Assigned task: If a line in the data below includes the string "height", please return a copy of it.

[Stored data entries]
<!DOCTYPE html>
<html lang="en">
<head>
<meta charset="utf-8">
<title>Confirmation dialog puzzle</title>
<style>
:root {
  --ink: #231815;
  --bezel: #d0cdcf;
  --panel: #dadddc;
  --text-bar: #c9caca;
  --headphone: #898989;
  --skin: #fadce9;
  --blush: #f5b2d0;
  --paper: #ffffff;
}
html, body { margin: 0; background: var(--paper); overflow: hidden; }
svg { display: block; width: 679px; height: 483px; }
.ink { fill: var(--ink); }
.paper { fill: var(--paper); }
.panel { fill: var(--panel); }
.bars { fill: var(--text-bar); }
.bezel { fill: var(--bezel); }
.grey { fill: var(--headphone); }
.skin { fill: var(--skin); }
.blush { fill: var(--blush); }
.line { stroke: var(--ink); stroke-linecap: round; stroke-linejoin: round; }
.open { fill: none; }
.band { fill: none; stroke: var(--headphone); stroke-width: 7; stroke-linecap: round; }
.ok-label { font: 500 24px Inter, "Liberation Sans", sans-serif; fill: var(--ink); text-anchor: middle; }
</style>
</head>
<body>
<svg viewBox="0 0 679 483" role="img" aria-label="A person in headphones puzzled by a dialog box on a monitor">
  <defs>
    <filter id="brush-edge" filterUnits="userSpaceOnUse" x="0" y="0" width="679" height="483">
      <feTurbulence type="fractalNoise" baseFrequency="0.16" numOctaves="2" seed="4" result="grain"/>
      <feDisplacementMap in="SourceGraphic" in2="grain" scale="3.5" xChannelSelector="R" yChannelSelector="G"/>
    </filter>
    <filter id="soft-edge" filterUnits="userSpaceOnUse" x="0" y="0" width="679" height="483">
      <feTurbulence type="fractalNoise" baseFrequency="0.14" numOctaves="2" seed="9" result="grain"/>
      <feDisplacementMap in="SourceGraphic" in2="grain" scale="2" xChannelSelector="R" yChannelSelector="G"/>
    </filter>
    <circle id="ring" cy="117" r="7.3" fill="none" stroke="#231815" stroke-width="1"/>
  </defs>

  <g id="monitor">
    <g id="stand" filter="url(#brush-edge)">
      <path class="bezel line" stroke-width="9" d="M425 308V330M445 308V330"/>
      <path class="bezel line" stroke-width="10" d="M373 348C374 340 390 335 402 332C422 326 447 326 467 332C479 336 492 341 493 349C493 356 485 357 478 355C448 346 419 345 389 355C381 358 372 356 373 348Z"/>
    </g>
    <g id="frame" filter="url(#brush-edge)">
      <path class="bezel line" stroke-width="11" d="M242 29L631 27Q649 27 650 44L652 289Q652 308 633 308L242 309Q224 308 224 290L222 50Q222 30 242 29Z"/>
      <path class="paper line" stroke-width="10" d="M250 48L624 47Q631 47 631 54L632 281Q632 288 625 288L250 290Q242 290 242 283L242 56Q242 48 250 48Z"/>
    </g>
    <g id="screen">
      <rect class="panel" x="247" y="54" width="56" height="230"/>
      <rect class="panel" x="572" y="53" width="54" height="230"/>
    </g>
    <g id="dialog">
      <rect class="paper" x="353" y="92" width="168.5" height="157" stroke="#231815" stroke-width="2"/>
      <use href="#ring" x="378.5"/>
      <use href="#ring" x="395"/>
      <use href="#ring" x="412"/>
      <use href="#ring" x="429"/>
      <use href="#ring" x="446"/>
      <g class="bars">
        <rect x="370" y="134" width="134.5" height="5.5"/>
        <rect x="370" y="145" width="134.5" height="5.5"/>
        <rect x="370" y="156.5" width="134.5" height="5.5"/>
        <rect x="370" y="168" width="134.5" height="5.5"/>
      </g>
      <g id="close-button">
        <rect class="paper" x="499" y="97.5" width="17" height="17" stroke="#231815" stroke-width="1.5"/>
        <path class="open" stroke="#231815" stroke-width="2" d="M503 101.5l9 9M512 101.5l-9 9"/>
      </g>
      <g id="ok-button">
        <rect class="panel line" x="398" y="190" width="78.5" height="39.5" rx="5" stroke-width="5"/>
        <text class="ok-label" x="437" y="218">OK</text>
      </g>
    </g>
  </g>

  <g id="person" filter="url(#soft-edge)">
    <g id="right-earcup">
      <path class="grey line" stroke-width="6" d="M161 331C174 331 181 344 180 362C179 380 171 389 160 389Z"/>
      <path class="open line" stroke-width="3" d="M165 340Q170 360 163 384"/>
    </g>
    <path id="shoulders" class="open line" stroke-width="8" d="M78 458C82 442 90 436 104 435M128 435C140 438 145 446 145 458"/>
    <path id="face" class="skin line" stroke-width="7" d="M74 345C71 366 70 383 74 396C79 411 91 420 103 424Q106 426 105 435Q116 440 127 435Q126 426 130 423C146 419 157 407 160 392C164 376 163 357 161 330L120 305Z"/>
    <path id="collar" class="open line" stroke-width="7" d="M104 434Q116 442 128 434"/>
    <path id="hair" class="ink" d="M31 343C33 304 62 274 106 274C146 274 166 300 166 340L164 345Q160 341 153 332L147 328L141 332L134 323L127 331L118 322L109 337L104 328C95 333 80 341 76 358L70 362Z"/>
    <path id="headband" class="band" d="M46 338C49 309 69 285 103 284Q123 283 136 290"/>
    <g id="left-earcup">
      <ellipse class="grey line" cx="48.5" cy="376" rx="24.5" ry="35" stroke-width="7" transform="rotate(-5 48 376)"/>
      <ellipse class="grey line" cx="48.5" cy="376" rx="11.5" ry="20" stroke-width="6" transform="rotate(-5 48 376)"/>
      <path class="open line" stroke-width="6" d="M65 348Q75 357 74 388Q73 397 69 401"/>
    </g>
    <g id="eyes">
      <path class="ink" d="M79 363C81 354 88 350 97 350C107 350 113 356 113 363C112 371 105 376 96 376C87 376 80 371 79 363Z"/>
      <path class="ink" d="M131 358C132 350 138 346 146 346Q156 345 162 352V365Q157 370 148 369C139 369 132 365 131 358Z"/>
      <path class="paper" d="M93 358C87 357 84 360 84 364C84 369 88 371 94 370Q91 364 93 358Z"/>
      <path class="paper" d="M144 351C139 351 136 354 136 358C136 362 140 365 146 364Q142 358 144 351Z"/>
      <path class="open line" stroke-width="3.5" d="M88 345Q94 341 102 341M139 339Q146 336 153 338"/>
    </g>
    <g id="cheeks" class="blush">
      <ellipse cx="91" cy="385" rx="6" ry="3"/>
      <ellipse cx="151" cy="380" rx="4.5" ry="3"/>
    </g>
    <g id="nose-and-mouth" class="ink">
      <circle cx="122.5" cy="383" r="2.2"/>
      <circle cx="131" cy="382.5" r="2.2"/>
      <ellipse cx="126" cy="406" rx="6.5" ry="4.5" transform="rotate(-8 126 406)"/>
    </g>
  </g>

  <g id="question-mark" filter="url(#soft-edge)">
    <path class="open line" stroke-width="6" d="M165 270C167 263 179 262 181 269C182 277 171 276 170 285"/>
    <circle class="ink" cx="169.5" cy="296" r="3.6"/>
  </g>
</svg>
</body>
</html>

Task response:
svg { display: block; width: 679px; height: 483px; }
    <filter id="brush-edge" filterUnits="userSpaceOnUse" x="0" y="0" width="679" height="483">
    <filter id="soft-edge" filterUnits="userSpaceOnUse" x="0" y="0" width="679" height="483">
      <rect class="panel" x="247" y="54" width="56" height="230"/>
      <rect class="panel" x="572" y="53" width="54" height="230"/>
      <rect class="paper" x="353" y="92" width="168.5" height="157" stroke="#231815" stroke-width="2"/>
        <rect x="370" y="134" width="134.5" height="5.5"/>
        <rect x="370" y="145" width="134.5" height="5.5"/>
        <rect x="370" y="156.5" width="134.5" height="5.5"/>
        <rect x="370" y="168" width="134.5" height="5.5"/>
        <rect class="paper" x="499" y="97.5" width="17" height="17" stroke="#231815" stroke-width="1.5"/>
        <rect class="panel line" x="398" y="190" width="78.5" height="39.5" rx="5" stroke-width="5"/>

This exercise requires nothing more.